I have, however, learnt a few things along the way (notably, that I prefer to eat my food while it's hot, rather than faff around photographing it, and that British daylight really isn't up to the job for much of the year), and that the more I learn, the more I learn that I've got lots more learning still to do. Hmm. There endeth the first (and only) lesson: food blogging = mini life lesson.
And, of course, it's been fun. I've discovered an amazing array of food bloggers (for me, it all started with the wonderful mattbites), been to some great restaurants and food 'events', tried new recipes, and revisited old ones. I've trialled new products, reviewed cookbooks, and interviewed a few of my food heroes. When I started this blog, all those months ago, I had no idea that it would bring me so many opportunities.
Above all, though, it's been about the FOOD - about making it, eating it, trying it, sharing it, and enjoying all that it brings. Food is my raison d'etre, my modus operandi, and quite probably my most powerful memory bank. I wouldn't have it any other way.
So, dang it, I WILL celebrate - with 3 photos from last week that neatly sum up some of what 'a forkful of spaghetti' has been all about...
1. Cheese, lovely cheese
Carefully wrapped in nettles, it's gorgeous to look at - but it's better still to eat. Despite its slightly chalky, crumbly appearance, it's actually a smooth and creamy cheese. Buttery, tangy, earthy, and with a hint of the salty sea from the Cornish coast, it's subtle and extremely moreish. The baby pictured above came to me from the kind people at Lynher Dairies. Apparently, they're also offering heart-shaped truckles for Valentine's Day. If your lover is a cheese lover, then this is surely a perfect gift.
2. Chocolate, in (almost) any form
'Real' chocolate has been my big discovery of the past few years. As a child, I was never into all those sickly Cadbury and other confections, and so never really ate much chocolate. Easter eggs would go untouched. Christmas tins would go unopened. Chocolate cakes, however, and some chocolate biscuits, were a different matter altogether. And now I understand why. It's all in the cocoa. Cakes were made with the real stuff, whereas the chocolates of my childhood were not.
Now my life is happily punctuated with real chocolate, and London, even more happily for me, is studded with some truly great British chocolatiers. Paul A Young, Demarquette, L'Artisan du Chocolat, Melt, Damian Allsop... I salute you all. And a special mention must go the Mother of them all, Rococo, and its founder, Chantal Coady. I've got messy in the Motcomb Street kitchen and learnt a tremendous amount over the last two years about all things cocoa from Chantal and 'Prof Choc', Laurent Couchaux - from the secrets of ganache-making through how to make a perfect mousse to how to taste chocolate properly.
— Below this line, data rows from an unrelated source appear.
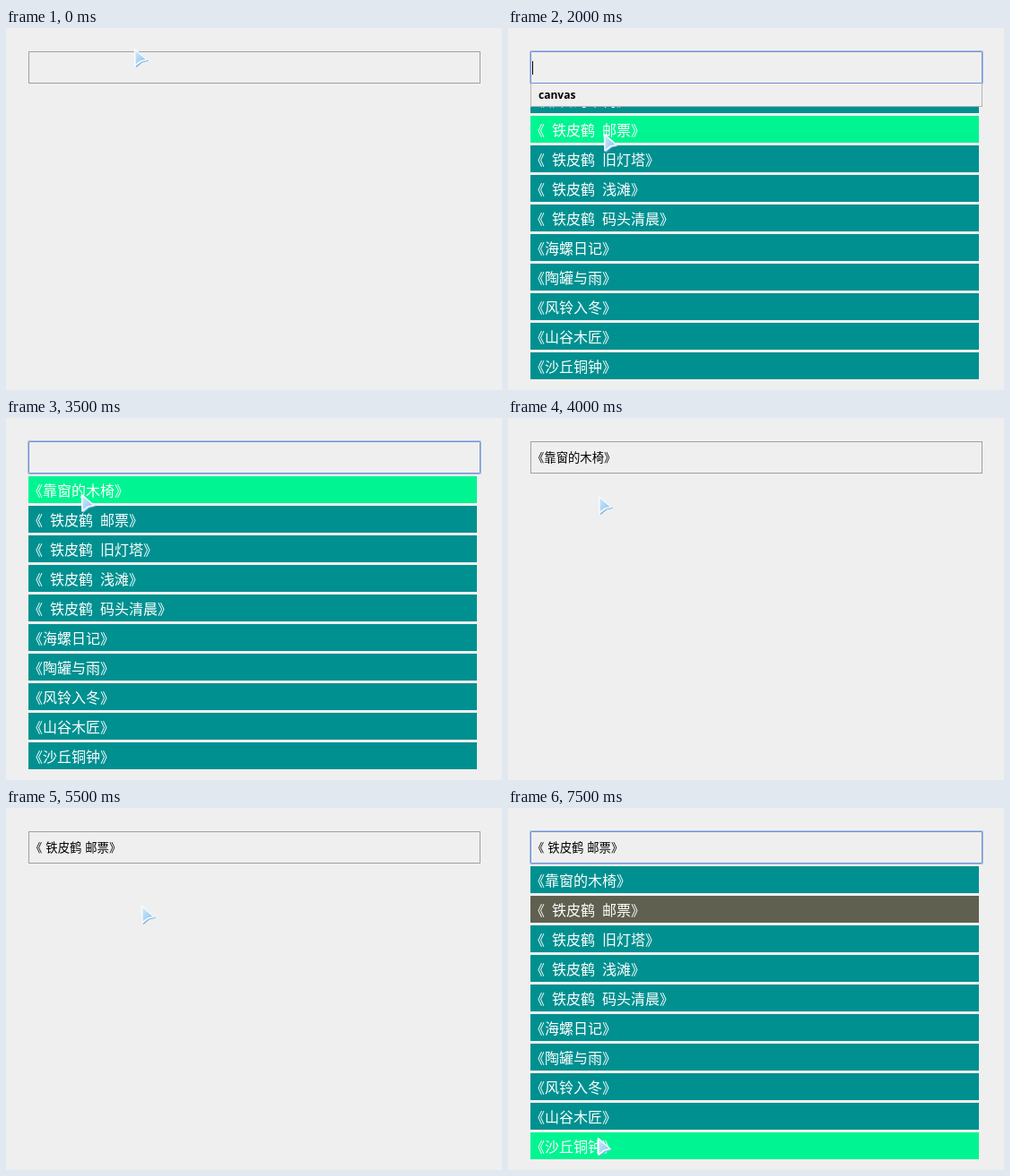
Recreate the animation shown at these times as an HTML page. Size 553x404 px, loop 8 s.

```html
<!DOCTYPE html>
<html lang="zh-CN">
<head>
<meta charset="utf-8">
<title>Book picker</title>
<style>
  html, body { margin: 0; width: 100%; height: 100%; overflow: hidden; background: #efefef; }
  body { position: relative; font-family: "Noto Sans CJK SC", "Noto Sans CJK", sans-serif; }
  body > * { position: absolute; box-sizing: border-box; white-space: pre; }
  #field {
    left: 25px; top: 26px; width: 504px; height: 36px; padding-left: 1px;
    border: 1px solid #a0a0a0; font-size: 13.333px; line-height: 34px; word-spacing: 1px; color: #000;
  }
  #field.focus { border-color: #6f92d2; border-radius: 1px; box-shadow: 0 0 0 1px #a9bfe6; }
  #field.preview { background: #faffbd; font-family: "Open Sans", sans-serif; }
  #caret { display: inline-block; width: 1px; height: 15px; background: #000; vertical-align: middle; margin-top: -2px; }
  #list { left: 25px; top: 65px; width: 500px; }
  #list div {
    height: 30px; margin-bottom: 3px; background: #009090; color: #fff;
    font-size: 16px; font-weight: 300; line-height: 30px; word-spacing: 4.4px;
  }
  #list .active { background: #606050; }
  #list .hover { background: #00f592; }
  #popup {
    left: 25px; top: 62px; width: 504px; height: 26px; padding-left: 8px;
    border: 1px solid #b4b4b4; border-top: 0; background: #efefef;
    font: bold 12px/26px "Open Sans", sans-serif; color: #000;
  }
  #popup.hover { background: #cdcdcd; }
  #pointer { left: 0; top: 0; overflow: visible; }
</style>
</head>
<body>
<div id="field"><span id="value"></span><span id="caret"></span></div>
<div id="list"></div>
<div id="popup">canvas</div>
<svg id="pointer" width="17" height="22">
  <defs>
    <linearGradient id="ice" x1="0" y1="0" x2="1" y2="1">
      <stop offset="0" stop-color="#d9ecfa"/>
      <stop offset="1" stop-color="#7ebdf0"/>
    </linearGradient>
  </defs>
  <path d="M2 2.5L16 14.5 9.5 16 3.5 21z" fill="#78aee0" stroke="#78aee0" stroke-width="1.2" stroke-linejoin="round"/>
  <path d="M1.5 1.5L15 13.5 8.5 15 2 20z" fill="url(#ice)" stroke="#f6fbff" stroke-width="1.6" stroke-linejoin="round"/>
</svg>
<script>
const $ = id => document.getElementById(id);
const STEP = 500, STEPS = 16;
const titles = [
  '靠窗的木椅', ' 铁皮鹤 邮票', ' 铁皮鹤 旧灯塔', ' 铁皮鹤 浅滩', ' 铁皮鹤 码头清晨',
  '海螺日记', '陶罐与雨', '风铃入冬', '山谷木匠', '沙丘铜钟'
].map(name => `《${name}》`);

// Pointer position at each step
const path = [
  [142, 22], [90, 26], [91, 38], [93, 72], [106, 117], [107, 104], [85, 44], [83, 84],
  [100, 86], [148, 82], [150, 117], [150, 108], [150, 87], [130, 246], [110, 343], [99, 367]
];

// Steps during which the list is open, and the row marked as chosen
const sessions = [
  { from: 2, to: 4, active: 1 },
  { from: 6, to: 7, active: -1 },
  { from: 9, to: 10, active: 0 },
  { from: 12, to: 15, active: 1 }
];

const rows = titles.map(title => {
  const row = document.createElement('div');
  row.textContent = title;
  return $('list').appendChild(row);
});

const show = (el, on) => { el.style.display = on ? '' : 'none'; };

function hoveredRow(y, popup) {
  if (y < (popup ? 88 : 65)) return -1;
  return Math.floor((y - 65) / 33);
}

function render(step) {
  const [x, y] = path[step];
  const session = sessions.find(s => step >= s.from && step <= s.to);
  const popup = session === sessions[0];
  const preview = step === 3;
  const focus = !!session && step !== 10;   // pressing a row blurs the field first

  $('field').className = (focus ? 'focus' : '') + (preview ? ' preview' : '');
  $('value').textContent = preview ? 'canvas' : step < 8 ? '' : titles[step < 11 ? 0 : 1];
  show($('caret'), focus && (step - session.from) % 2 === 0);

  show($('popup'), popup);
  $('popup').className = preview ? 'hover' : '';

  show($('list'), session);
  const hover = step === 12 ? -1 : hoveredRow(y, popup);
  rows.forEach((row, i) => {
    row.className = i === hover ? 'hover' : session && i === session.active ? 'active' : '';
  });
  $('pointer').style.transform = `translate(${x}px, ${y}px)`;
}

const start = performance.now();
let last = -1;
function tick(now) {
  const step = Math.floor(Math.max(0, now - start) / STEP) % STEPS;
  if (step !== last) render(last = step);
  requestAnimationFrame(tick);
}
tick(start);
</script>
</body>
</html>
```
But while my stash of real chocolate is a relative novelty, my love of chocolate biscuits, cakes, and desserts still thrives. Last week, I made a batch of deeply dark, all-chocolate chewy, fudgy cookies. With a glass (or mug, in my case) of cold milk, they are one of my life's simple but indulgent pleasures.
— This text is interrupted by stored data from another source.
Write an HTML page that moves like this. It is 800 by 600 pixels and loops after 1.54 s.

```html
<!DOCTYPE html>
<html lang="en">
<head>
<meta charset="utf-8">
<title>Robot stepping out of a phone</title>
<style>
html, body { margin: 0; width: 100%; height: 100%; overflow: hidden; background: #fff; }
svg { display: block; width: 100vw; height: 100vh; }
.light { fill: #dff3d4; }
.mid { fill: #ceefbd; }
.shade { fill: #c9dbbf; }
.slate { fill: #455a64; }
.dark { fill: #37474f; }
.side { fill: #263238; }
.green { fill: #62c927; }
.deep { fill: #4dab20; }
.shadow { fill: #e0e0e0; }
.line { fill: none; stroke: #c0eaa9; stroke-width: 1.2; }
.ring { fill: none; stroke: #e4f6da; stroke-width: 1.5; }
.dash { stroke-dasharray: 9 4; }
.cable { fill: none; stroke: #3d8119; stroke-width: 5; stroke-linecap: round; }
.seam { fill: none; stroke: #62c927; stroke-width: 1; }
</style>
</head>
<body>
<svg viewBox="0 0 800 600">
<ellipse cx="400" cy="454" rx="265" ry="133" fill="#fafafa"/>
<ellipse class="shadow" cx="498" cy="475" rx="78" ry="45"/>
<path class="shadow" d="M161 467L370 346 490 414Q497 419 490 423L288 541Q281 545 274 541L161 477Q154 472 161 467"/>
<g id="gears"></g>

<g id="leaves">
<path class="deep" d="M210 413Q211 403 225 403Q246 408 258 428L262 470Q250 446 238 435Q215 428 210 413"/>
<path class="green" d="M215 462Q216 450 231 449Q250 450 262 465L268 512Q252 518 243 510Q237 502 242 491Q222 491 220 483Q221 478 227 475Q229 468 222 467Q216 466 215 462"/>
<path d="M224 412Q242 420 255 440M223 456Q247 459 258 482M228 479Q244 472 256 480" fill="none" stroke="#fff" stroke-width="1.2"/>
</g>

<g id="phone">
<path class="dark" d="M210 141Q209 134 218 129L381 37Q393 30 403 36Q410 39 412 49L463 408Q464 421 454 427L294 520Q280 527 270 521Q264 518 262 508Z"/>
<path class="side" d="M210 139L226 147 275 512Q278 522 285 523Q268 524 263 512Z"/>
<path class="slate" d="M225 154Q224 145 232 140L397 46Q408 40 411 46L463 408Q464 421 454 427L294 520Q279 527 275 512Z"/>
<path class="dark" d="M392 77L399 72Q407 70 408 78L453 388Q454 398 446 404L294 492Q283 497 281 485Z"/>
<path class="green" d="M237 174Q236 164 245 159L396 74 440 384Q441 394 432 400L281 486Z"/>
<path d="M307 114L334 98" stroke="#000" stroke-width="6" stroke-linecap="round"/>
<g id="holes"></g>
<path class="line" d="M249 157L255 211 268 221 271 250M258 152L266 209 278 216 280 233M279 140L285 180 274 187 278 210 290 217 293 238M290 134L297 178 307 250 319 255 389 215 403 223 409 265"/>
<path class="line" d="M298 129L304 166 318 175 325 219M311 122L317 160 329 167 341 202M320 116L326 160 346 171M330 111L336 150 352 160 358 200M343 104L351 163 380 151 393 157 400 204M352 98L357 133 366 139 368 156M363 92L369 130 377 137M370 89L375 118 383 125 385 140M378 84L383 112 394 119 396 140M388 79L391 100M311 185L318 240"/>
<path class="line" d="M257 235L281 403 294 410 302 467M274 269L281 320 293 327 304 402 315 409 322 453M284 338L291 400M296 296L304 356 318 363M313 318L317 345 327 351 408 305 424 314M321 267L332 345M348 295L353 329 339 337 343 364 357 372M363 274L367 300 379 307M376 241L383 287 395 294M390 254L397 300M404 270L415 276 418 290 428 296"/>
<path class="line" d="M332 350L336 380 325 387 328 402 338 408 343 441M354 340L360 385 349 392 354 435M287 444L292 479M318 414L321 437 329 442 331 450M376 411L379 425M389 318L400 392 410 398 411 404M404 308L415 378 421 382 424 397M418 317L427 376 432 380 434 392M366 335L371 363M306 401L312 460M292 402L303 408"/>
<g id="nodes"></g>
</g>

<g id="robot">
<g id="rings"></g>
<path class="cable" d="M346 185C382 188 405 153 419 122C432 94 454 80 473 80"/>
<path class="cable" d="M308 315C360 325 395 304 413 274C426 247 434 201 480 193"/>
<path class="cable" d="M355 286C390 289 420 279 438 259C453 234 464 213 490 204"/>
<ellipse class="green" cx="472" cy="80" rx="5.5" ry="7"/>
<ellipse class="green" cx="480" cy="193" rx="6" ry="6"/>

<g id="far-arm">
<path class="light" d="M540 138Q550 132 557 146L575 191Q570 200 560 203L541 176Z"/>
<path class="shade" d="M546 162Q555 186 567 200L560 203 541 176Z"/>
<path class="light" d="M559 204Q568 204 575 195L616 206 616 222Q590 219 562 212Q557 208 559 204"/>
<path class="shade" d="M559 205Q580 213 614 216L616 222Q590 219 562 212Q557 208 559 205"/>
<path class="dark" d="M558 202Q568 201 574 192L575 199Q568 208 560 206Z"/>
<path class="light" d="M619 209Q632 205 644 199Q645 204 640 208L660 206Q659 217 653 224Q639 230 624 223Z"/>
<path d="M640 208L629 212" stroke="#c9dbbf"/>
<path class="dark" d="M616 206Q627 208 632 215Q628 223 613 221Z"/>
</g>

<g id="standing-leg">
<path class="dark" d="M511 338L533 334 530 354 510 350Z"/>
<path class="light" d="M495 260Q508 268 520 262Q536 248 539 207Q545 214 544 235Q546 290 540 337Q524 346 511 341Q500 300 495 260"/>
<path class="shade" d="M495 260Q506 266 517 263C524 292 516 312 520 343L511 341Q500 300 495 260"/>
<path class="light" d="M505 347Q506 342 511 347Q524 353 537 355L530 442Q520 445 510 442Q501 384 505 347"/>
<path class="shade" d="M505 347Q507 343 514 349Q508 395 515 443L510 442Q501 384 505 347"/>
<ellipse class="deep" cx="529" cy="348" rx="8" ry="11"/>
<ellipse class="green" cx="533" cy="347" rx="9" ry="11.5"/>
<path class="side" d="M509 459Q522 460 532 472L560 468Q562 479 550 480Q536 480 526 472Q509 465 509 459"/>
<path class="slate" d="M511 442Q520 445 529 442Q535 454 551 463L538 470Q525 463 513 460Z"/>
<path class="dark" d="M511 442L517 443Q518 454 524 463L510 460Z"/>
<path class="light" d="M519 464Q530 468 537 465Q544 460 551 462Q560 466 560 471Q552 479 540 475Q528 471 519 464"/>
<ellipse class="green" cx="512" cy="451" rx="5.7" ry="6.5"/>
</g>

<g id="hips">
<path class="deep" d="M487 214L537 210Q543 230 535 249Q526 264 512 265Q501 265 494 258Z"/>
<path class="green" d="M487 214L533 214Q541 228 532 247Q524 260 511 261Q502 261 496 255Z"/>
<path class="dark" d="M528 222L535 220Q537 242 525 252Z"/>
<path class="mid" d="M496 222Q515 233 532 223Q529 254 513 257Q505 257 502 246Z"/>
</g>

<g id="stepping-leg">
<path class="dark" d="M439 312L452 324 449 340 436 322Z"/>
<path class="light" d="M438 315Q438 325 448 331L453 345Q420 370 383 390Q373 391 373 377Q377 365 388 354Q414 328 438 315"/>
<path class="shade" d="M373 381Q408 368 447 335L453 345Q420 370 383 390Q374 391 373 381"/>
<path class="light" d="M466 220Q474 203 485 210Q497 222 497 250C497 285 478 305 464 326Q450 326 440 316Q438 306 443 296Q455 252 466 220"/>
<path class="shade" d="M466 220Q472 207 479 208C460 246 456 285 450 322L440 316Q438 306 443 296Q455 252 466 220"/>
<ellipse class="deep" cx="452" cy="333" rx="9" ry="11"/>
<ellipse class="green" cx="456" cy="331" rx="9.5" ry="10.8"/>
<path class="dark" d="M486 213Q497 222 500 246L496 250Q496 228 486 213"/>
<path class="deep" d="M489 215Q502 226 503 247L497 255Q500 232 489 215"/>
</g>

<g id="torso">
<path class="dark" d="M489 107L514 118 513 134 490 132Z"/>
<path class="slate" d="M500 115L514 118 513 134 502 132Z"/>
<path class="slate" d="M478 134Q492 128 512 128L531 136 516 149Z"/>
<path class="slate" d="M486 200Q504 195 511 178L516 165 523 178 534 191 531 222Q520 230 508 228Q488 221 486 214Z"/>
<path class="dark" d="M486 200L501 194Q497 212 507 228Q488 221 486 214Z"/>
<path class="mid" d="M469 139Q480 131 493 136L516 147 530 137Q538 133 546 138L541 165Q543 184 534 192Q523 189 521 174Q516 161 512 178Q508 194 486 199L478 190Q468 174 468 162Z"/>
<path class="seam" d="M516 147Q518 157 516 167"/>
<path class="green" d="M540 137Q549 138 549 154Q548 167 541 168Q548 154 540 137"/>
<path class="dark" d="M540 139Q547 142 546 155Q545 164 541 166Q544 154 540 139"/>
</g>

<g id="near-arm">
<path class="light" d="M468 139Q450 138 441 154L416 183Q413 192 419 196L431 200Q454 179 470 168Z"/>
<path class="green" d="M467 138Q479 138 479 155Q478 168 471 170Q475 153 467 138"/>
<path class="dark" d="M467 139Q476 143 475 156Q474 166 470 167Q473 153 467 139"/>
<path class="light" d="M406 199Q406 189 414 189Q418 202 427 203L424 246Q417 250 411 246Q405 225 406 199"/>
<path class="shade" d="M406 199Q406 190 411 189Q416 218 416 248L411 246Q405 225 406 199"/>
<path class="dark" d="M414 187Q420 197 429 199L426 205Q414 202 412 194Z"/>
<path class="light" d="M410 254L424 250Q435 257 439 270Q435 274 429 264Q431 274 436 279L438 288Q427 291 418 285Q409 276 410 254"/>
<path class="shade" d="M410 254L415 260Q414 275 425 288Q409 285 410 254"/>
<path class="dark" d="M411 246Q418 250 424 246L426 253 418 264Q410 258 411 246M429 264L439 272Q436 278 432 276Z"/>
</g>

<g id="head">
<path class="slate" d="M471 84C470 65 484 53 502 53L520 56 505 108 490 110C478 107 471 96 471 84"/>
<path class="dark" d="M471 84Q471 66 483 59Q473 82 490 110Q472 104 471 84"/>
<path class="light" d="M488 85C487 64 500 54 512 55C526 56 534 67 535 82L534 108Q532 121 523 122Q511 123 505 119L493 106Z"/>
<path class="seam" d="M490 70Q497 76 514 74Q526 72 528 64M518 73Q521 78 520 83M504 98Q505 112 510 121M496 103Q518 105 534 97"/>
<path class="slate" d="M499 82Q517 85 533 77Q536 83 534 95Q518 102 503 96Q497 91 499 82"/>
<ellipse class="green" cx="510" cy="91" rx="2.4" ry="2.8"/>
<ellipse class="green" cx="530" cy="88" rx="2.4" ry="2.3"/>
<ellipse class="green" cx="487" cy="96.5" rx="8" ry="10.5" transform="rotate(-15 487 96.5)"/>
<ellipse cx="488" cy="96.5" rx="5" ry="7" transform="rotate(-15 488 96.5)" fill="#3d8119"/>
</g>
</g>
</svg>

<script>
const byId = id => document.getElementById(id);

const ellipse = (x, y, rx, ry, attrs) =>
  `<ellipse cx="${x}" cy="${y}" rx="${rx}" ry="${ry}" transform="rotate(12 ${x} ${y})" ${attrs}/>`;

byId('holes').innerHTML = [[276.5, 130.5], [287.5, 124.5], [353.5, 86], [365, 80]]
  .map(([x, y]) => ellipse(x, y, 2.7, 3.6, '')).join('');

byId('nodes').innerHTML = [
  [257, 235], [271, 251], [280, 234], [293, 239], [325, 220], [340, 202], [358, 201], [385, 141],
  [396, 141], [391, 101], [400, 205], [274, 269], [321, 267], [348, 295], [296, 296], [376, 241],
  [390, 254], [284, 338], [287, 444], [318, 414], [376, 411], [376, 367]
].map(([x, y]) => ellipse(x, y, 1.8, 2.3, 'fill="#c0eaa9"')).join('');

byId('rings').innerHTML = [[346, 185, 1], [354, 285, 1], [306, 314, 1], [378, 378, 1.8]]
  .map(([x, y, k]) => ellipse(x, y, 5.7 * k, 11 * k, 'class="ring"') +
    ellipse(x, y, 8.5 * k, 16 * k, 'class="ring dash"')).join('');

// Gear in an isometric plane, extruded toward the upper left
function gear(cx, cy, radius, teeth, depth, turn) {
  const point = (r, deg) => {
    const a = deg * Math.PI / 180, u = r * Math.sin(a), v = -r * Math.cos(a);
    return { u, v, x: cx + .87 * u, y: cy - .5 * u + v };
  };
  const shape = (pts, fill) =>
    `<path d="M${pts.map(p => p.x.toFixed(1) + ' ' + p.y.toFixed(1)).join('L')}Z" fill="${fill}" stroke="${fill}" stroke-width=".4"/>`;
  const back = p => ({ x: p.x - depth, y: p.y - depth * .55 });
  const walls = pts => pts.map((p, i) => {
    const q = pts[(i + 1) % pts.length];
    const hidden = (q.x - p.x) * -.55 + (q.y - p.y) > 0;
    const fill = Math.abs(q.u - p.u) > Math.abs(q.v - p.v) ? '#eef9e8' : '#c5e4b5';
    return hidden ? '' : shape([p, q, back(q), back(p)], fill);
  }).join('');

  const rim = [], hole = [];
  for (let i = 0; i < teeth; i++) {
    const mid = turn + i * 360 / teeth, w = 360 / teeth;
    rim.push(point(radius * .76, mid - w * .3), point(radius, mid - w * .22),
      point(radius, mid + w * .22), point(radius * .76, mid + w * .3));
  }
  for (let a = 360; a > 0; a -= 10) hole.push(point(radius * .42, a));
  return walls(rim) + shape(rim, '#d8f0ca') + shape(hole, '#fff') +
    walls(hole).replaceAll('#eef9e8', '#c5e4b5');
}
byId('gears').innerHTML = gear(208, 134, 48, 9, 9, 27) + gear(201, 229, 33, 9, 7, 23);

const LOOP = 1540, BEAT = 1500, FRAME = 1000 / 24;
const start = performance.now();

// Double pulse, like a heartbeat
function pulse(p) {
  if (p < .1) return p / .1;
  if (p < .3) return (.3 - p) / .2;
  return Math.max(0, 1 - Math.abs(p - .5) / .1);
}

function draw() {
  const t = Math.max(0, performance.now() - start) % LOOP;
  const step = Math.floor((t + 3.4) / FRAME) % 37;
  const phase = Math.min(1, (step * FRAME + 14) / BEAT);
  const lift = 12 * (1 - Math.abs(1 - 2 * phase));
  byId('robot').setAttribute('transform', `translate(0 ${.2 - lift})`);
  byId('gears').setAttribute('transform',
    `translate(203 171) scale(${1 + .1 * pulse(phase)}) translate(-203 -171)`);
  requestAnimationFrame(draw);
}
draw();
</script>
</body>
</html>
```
3. Eating out
Let's get a few things straight. I love cooking, and I cook a LOT. Most of it is functional, and goes largely unblogged - the evening meal - but I enjoy it no less for that. But - and it's a big but - I do also love eating out from time to time. Whether it's being cooked for by friends or eating at a restaurant, it's all good as far as I'm concerned.
Eating in restaurants does, of course, lend itself to a special kind of expectation. I'm fascinated and awed by what some chefs come up with, and my tastebuds revel in trying something new. I usually make a point of ordering things I can't readily get hold of, have never eaten before, or know I'll never make in a month of Sundays. Sometimes expectations are sorely disappointed; sometimes they're spectacularly exceeded. For me, it's all part of the adventure.
At the very tail end of last summer, I was lucky enough to visit Pierre Koffman's 'pop-up' restaurant. From start to finish, the meal was superb, and the experience will live long in my memory. Last week, I received this through the post:
A menu from the night, signed by the great man himself! I was, and still am, ridiculously chuffed. Claire, his partner, had been as good as her word. She took a note of my name on the night and promised she'd get Pierre to sign a menu for me. Weeks and months passed. Nothing. I wasn't unduly disappointed - I still had the memories of one of my great dining experiences, and Koffmann is, after all, a tremendously busy man. How could I possibly be disappointed?
Now, though, that memory is forever signed and sealed. I'll be framing it and putting it somewhere that I can see it every day. The autograph thrills me, the cartoon amuses me, and the menu serves as inspiration and a reminder of a truly great meal and experience. I couldn't ask for more.
And that's what food is all about, isn't it? Fun, experiences, memories.
What will my next 100 posts bring? I have no idea. But I can guarantee you there's a lot more fun, experiences, and memories still to pass this way.